Data under study:

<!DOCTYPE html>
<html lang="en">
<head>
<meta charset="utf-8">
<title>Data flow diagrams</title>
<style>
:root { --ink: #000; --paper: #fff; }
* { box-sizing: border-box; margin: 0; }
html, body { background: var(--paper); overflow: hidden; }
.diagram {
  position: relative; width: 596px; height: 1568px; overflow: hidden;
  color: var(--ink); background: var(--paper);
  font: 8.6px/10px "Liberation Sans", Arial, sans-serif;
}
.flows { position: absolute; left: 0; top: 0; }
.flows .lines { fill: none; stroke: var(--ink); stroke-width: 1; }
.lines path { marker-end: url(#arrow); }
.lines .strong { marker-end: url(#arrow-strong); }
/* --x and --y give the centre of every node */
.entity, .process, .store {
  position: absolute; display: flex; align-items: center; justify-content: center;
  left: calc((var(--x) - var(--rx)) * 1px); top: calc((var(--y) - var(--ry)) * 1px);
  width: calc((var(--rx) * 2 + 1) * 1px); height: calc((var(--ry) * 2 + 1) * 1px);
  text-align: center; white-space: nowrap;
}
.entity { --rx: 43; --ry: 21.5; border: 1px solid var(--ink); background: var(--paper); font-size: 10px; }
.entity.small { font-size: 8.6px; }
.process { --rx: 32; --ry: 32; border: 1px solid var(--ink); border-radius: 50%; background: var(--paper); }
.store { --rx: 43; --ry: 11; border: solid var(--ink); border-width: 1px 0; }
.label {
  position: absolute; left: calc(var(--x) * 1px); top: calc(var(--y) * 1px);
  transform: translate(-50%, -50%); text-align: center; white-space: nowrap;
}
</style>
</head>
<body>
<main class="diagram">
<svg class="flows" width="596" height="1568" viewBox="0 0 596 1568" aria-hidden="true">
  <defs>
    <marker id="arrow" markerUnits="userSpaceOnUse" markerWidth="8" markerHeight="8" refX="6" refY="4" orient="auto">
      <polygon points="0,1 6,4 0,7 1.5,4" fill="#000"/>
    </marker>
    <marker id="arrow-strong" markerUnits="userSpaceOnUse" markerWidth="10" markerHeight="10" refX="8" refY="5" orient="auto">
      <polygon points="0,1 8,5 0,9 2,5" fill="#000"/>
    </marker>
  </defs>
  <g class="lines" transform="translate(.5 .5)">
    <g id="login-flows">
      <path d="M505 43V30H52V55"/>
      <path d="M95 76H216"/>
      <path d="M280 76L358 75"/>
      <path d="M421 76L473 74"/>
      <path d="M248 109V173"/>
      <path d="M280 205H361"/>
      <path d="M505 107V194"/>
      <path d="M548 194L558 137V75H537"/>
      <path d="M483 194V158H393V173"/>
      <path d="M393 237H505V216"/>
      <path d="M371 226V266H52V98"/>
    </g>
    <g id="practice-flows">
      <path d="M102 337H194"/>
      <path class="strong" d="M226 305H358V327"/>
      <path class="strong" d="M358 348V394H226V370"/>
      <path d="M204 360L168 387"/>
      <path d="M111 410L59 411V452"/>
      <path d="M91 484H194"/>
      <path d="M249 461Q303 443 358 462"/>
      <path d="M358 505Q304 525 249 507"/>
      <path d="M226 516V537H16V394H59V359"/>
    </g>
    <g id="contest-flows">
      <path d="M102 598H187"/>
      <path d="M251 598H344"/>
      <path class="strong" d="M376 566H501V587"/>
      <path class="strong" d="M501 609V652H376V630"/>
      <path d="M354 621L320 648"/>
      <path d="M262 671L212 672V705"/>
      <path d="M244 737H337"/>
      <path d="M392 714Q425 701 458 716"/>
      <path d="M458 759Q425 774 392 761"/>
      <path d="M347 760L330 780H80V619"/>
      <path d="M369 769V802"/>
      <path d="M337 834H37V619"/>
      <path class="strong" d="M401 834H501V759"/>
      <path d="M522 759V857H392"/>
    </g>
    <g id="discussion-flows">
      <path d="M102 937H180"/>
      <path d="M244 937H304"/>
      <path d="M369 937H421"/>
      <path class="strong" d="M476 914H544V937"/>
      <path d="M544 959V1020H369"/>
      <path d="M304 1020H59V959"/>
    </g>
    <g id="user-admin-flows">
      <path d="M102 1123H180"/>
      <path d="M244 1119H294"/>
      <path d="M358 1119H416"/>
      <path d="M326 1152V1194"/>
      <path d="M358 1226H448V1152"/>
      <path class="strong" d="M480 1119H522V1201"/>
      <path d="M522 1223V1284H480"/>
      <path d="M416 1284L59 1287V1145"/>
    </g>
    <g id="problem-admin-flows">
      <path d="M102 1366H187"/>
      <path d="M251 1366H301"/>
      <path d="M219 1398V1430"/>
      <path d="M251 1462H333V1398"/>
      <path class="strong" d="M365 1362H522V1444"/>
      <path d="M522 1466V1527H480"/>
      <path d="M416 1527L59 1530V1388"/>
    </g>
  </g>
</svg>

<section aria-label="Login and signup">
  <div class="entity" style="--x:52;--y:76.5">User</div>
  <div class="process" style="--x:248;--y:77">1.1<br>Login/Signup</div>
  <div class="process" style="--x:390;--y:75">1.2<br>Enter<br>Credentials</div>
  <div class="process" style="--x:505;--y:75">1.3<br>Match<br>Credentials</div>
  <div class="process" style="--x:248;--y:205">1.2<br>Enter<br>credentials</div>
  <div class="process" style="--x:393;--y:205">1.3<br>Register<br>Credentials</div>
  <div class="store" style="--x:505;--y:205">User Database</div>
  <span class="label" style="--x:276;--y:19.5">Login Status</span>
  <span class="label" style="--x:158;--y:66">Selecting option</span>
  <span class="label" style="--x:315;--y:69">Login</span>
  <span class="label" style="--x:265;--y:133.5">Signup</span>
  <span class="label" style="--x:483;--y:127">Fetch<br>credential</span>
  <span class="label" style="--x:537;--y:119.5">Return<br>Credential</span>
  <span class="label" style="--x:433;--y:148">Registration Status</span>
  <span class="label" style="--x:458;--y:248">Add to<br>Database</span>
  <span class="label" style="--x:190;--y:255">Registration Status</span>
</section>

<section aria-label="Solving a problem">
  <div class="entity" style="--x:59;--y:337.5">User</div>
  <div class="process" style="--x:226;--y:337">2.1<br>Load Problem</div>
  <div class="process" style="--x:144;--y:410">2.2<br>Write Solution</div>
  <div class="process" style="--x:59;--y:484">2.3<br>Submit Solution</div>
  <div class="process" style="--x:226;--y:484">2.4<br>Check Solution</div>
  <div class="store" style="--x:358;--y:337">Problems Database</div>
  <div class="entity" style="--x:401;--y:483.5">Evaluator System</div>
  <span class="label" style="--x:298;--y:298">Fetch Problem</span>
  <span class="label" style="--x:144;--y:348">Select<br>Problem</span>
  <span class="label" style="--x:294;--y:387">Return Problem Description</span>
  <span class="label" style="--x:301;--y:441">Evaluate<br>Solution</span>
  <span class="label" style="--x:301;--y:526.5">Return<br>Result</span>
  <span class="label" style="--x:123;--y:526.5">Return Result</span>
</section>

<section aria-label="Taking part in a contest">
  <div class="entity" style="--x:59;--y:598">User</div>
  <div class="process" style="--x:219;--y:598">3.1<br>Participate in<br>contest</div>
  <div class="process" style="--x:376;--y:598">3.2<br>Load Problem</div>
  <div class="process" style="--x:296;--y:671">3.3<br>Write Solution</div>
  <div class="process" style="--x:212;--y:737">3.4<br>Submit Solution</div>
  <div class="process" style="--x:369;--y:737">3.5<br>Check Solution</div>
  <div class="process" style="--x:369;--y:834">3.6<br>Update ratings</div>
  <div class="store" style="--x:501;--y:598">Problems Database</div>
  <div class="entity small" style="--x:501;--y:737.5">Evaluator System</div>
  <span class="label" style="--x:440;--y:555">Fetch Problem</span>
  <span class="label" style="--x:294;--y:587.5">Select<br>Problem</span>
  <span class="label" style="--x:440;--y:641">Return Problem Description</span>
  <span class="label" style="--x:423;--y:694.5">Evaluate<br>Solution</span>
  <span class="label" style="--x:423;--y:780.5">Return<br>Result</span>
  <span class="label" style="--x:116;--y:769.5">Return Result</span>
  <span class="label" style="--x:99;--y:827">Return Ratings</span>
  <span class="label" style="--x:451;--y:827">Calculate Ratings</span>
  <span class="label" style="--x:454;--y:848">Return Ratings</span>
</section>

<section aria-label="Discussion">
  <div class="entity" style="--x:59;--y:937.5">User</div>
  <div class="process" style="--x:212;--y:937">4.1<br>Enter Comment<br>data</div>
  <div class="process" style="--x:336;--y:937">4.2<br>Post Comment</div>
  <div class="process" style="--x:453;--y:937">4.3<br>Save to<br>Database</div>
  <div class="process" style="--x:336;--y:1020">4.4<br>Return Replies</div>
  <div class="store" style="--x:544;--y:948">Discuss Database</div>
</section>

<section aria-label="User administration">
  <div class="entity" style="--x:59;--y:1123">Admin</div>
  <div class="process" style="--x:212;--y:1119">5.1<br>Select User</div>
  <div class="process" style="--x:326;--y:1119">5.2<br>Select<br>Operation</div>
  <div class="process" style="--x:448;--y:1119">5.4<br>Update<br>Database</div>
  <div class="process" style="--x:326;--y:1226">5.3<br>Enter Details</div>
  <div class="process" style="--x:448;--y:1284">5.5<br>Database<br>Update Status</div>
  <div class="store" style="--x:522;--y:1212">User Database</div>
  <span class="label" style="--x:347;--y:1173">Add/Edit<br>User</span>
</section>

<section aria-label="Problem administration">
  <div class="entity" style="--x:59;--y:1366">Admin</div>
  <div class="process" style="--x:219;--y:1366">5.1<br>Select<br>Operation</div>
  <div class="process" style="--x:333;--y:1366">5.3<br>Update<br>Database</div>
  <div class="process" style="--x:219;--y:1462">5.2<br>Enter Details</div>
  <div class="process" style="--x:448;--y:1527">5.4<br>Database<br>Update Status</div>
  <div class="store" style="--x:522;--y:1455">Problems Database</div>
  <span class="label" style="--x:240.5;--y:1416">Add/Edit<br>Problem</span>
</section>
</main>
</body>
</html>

Task requirements: All lines of the data that hold "entity" need to be copied.

Task answer:
.entity, .process, .store {
.entity { --rx: 43; --ry: 21.5; border: 1px solid var(--ink); background: var(--paper); font-size: 10px; }
.entity.small { font-size: 8.6px; }
  <div class="entity" style="--x:52;--y:76.5">User</div>
  <div class="entity" style="--x:59;--y:337.5">User</div>
  <div class="entity" style="--x:401;--y:483.5">Evaluator System</div>
  <div class="entity" style="--x:59;--y:598">User</div>
  <div class="entity small" style="--x:501;--y:737.5">Evaluator System</div>
  <div class="entity" style="--x:59;--y:937.5">User</div>
  <div class="entity" style="--x:59;--y:1123">Admin</div>
  <div class="entity" style="--x:59;--y:1366">Admin</div>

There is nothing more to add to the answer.